[What this task involves] Starting at the line below holding "237C283 252 289" and stopping at the line holding "262C253 276 250", print every line exactly, both ends included, and leave the rest out.

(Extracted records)
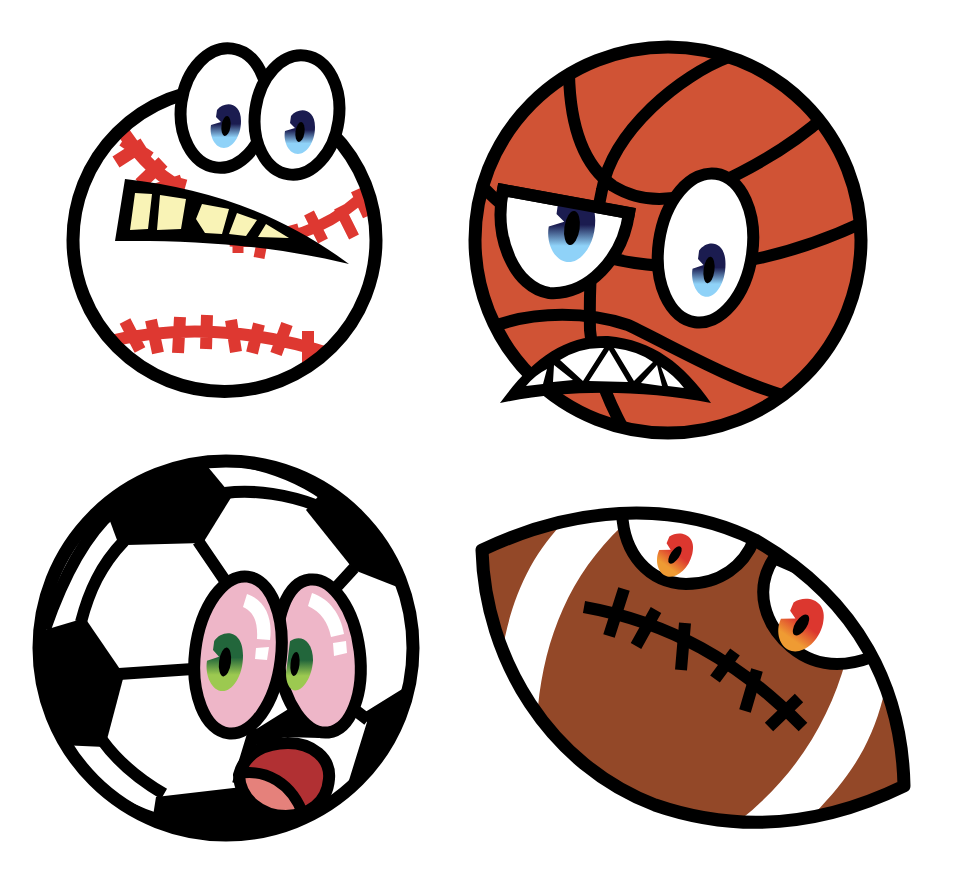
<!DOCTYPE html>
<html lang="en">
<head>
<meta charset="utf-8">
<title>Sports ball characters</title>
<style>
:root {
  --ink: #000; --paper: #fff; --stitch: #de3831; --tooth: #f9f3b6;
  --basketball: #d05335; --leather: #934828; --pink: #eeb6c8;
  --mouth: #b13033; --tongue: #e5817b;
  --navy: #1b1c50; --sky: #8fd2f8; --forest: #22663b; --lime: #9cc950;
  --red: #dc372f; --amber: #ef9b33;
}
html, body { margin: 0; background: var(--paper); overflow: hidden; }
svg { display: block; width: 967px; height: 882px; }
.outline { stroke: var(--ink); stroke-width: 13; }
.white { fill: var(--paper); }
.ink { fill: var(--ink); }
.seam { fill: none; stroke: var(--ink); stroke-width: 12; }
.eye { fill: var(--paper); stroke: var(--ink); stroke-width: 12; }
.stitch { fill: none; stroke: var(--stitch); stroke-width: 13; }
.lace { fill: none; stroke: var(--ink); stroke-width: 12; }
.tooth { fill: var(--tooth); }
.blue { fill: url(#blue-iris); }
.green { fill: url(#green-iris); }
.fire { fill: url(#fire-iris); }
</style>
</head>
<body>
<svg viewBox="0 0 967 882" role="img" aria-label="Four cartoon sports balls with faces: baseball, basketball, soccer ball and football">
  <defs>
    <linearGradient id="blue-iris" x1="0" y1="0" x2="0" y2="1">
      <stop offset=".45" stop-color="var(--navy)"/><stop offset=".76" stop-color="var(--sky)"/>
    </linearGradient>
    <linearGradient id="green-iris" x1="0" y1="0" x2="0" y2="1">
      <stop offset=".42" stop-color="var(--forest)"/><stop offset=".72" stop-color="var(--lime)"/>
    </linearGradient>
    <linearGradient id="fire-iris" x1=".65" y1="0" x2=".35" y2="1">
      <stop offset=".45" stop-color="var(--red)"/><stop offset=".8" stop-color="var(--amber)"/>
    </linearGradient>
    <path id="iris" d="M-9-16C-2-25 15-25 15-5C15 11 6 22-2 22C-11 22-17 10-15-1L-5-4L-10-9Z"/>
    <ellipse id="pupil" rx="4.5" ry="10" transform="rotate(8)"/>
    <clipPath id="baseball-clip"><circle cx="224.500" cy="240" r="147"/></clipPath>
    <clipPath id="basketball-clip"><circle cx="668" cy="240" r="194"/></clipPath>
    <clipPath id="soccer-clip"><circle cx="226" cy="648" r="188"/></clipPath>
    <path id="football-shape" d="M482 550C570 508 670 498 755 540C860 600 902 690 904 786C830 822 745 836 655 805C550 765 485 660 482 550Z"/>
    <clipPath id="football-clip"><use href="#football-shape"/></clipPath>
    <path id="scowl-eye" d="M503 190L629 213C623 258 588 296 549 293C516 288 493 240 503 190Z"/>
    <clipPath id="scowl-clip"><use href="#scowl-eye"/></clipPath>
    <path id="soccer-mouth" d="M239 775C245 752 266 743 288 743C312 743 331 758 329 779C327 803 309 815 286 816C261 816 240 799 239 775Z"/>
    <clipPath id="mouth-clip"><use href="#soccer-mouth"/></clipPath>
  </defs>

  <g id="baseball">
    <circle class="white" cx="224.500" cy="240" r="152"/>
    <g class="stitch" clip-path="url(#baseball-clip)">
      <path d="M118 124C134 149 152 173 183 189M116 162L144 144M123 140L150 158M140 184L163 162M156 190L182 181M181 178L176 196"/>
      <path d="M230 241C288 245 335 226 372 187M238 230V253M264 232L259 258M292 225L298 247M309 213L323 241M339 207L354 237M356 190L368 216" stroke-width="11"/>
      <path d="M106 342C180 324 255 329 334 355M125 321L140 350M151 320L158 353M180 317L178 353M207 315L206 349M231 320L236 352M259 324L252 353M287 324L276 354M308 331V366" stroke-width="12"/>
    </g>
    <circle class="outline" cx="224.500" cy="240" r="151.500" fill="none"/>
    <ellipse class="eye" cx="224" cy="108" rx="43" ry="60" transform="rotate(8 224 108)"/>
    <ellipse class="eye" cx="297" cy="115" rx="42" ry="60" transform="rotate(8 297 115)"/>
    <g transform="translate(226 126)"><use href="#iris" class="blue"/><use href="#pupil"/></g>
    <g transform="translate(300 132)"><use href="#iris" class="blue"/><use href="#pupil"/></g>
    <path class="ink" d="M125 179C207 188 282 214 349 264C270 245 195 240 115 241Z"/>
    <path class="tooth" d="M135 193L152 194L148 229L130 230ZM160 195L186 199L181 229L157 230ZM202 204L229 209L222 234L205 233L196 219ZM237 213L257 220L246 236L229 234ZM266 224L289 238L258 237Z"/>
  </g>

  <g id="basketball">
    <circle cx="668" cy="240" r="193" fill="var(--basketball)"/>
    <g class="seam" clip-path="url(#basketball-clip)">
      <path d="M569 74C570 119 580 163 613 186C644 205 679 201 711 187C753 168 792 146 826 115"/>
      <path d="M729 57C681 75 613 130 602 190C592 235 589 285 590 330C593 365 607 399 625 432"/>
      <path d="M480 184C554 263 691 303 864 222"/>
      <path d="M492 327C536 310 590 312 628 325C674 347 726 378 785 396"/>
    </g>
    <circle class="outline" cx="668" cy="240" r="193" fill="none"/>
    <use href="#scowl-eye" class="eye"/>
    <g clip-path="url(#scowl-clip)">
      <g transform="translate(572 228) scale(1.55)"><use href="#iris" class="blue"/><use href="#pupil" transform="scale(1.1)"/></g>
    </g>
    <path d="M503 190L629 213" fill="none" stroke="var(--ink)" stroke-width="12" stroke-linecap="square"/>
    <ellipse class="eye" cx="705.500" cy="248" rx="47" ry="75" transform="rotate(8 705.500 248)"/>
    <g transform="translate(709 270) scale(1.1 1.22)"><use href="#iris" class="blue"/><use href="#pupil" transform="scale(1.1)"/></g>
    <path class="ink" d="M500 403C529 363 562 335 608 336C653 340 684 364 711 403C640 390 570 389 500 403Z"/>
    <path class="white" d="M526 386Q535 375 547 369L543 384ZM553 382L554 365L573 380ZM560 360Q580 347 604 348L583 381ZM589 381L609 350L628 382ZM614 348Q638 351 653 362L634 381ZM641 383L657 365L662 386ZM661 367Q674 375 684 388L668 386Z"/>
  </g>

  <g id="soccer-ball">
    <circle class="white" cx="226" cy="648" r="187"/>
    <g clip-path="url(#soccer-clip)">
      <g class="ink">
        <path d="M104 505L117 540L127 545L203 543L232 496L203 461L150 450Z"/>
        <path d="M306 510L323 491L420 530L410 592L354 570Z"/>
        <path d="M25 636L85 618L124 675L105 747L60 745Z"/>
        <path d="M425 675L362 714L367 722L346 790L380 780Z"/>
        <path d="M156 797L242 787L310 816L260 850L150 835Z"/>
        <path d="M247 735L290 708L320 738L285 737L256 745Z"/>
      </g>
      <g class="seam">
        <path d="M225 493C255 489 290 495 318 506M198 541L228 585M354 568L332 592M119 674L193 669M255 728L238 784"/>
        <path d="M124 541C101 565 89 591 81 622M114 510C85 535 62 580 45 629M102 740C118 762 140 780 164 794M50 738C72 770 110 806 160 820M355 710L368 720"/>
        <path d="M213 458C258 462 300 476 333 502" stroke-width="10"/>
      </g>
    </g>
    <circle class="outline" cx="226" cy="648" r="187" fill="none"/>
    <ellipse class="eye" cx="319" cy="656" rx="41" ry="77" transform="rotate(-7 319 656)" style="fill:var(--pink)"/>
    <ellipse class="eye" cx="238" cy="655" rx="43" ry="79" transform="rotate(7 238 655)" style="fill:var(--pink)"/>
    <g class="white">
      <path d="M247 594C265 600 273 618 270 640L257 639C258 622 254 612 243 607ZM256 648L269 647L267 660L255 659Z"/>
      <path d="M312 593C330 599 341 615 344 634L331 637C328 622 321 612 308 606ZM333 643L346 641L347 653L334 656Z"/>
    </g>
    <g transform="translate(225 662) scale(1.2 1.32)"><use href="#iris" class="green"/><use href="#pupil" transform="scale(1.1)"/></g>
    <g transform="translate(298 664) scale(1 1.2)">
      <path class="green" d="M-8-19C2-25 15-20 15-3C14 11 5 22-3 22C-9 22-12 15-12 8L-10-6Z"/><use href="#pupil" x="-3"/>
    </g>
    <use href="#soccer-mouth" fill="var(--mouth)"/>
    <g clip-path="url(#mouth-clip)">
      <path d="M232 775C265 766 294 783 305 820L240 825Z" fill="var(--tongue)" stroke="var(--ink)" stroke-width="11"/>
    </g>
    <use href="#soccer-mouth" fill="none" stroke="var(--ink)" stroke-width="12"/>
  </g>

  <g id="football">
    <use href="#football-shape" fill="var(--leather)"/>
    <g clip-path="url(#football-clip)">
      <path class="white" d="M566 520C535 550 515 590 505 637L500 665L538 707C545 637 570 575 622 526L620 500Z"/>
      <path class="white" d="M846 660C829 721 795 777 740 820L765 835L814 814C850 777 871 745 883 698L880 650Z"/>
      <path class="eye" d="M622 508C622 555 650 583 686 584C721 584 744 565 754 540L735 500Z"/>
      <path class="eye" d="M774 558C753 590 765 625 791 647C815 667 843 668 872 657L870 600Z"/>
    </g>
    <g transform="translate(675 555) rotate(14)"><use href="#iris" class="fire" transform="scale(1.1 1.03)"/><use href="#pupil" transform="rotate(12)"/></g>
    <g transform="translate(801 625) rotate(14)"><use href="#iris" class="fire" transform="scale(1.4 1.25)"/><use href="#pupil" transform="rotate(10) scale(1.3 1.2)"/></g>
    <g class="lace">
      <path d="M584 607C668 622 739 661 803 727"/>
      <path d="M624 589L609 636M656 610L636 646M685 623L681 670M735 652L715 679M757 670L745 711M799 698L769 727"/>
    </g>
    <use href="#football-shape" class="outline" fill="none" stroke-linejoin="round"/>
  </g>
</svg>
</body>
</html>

...

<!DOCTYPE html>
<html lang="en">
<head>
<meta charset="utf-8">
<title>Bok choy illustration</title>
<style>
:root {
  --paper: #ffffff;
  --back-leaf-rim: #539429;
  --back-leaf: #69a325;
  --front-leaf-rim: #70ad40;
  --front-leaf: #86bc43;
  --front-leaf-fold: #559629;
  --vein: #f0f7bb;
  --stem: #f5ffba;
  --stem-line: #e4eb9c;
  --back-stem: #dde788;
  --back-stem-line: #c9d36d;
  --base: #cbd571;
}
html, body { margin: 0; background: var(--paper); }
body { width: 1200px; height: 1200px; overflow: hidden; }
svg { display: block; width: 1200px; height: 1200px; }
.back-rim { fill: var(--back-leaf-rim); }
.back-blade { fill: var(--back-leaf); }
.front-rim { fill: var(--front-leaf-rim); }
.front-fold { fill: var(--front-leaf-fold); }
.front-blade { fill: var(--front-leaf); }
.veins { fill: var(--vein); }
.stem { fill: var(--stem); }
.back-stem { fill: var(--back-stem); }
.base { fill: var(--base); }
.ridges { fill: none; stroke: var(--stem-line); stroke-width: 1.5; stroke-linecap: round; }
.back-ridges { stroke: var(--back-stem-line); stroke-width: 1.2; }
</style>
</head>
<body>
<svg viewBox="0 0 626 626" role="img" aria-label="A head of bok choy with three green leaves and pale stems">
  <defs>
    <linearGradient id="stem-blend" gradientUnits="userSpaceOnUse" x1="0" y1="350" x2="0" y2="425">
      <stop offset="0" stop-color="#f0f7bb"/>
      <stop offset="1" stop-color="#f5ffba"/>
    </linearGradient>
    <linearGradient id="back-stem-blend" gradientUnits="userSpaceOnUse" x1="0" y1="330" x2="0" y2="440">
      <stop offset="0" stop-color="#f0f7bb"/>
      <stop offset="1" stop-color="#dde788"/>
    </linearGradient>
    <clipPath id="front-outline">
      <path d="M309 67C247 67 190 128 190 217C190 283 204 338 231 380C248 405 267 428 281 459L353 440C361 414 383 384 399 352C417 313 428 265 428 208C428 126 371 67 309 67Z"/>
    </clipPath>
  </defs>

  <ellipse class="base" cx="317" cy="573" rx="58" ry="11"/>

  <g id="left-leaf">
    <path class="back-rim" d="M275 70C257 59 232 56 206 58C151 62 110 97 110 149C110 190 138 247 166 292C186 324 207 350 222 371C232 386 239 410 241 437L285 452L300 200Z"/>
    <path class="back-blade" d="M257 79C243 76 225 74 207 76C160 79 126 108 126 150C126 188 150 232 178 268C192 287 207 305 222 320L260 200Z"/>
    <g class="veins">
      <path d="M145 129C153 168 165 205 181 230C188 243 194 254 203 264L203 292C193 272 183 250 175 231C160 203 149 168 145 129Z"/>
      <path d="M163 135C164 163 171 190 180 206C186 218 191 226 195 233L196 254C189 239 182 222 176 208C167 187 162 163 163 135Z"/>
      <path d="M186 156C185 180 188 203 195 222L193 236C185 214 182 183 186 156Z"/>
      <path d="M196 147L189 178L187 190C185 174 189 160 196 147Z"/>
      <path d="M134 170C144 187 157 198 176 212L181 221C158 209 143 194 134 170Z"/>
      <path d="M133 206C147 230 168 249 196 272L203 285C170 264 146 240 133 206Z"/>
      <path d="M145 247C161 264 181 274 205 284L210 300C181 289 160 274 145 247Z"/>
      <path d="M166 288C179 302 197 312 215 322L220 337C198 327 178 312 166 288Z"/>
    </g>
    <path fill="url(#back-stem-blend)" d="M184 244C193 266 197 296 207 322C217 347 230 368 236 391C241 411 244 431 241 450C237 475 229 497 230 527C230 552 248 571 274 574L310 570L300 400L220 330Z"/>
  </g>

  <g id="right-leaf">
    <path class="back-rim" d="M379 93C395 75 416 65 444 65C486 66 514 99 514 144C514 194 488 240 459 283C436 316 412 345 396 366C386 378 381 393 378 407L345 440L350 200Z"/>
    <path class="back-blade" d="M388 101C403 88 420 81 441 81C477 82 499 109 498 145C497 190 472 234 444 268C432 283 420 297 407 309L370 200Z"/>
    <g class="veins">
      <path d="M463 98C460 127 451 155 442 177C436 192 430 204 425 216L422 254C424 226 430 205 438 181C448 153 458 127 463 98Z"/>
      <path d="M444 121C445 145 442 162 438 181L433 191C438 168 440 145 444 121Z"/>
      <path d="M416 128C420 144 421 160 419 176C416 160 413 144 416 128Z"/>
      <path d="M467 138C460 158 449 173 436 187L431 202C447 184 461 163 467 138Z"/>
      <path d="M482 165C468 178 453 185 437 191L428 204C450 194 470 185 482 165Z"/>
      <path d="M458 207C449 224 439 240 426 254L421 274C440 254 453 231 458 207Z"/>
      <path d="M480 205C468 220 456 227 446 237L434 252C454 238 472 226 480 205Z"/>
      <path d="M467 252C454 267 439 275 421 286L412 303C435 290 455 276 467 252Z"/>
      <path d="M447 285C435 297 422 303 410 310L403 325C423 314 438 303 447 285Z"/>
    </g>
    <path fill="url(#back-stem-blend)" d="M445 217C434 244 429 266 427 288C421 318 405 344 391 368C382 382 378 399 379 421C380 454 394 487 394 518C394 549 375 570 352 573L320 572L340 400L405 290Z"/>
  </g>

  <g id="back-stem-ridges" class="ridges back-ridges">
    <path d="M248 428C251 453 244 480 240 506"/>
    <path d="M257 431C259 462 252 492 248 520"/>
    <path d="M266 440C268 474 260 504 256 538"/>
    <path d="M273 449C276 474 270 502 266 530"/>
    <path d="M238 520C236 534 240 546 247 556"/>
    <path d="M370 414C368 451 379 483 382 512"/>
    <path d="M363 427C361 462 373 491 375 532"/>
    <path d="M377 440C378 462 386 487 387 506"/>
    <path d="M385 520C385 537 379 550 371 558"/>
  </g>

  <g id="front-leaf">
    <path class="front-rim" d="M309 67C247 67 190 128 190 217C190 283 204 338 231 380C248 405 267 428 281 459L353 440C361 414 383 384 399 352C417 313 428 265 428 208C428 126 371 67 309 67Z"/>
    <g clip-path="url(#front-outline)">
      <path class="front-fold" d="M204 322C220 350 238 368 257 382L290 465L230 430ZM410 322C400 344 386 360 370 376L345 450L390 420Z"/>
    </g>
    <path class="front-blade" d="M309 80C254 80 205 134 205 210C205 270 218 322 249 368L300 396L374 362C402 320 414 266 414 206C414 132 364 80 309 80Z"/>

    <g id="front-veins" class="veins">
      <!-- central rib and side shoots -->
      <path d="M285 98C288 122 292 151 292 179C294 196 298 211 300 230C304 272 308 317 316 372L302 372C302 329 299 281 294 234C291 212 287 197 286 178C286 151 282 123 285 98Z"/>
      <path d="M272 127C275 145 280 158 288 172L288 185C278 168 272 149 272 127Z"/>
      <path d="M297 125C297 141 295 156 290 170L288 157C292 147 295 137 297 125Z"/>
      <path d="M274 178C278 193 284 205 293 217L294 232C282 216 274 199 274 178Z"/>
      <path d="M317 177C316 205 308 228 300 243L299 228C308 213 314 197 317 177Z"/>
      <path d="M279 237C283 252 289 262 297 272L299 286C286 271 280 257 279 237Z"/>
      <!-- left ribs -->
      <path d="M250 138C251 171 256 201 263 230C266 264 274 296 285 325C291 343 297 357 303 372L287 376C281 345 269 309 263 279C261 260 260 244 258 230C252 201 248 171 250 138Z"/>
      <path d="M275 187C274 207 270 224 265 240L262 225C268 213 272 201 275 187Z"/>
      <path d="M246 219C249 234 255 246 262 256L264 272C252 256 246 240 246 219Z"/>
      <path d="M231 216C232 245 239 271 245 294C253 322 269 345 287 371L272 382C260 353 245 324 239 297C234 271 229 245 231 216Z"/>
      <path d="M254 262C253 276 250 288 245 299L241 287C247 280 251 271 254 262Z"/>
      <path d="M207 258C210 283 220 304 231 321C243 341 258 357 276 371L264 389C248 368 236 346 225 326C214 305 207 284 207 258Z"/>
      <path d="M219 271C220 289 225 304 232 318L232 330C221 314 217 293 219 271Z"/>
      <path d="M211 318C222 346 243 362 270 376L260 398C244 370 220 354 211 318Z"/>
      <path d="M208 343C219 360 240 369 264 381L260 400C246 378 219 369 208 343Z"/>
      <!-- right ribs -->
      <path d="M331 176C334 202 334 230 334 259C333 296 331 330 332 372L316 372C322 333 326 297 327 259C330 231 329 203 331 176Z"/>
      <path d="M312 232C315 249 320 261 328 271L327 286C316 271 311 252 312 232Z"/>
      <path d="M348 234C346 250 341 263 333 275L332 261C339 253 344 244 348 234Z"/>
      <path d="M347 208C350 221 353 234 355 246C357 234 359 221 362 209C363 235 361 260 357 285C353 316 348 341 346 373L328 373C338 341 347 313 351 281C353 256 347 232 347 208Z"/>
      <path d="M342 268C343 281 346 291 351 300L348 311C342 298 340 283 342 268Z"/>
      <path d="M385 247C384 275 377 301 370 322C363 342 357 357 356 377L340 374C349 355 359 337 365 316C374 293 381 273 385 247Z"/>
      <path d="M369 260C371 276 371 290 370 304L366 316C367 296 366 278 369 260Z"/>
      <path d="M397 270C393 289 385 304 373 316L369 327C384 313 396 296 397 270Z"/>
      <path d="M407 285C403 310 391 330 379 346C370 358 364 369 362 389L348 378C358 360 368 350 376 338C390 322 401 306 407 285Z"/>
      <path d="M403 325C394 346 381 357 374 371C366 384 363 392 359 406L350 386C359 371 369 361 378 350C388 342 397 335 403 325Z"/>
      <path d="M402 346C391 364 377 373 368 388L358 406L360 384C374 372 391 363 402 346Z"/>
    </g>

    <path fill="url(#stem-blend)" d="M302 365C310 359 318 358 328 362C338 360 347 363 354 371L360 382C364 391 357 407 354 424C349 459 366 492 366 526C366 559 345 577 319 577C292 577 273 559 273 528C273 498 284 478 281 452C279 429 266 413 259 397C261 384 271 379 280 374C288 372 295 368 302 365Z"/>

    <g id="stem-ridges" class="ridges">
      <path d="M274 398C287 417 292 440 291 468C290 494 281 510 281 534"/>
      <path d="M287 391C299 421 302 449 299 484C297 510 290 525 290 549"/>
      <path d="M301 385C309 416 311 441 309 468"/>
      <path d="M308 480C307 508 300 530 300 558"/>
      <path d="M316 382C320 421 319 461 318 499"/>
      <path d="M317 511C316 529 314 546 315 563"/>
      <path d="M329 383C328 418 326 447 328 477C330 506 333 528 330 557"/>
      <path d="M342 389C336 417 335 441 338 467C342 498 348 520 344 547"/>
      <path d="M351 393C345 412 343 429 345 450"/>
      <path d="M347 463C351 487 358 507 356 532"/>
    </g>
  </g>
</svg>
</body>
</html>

[Answer section]
      <path d="M279 237C283 252 289 262 297 272L299 286C286 271 280 257 279 237Z"/>
      <!-- left ribs -->
      <path d="M250 138C251 171 256 201 263 230C266 264 274 296 285 325C291 343 297 357 303 372L287 376C281 345 269 309 263 279C261 260 260 244 258 230C252 201 248 171 250 138Z"/>
      <path d="M275 187C274 207 270 224 265 240L262 225C268 213 272 201 275 187Z"/>
      <path d="M246 219C249 234 255 246 262 256L264 272C252 256 246 240 246 219Z"/>
      <path d="M231 216C232 245 239 271 245 294C253 322 269 345 287 371L272 382C260 353 245 324 239 297C234 271 229 245 231 216Z"/>
      <path d="M254 262C253 276 250 288 245 299L241 287C247 280 251 271 254 262Z"/>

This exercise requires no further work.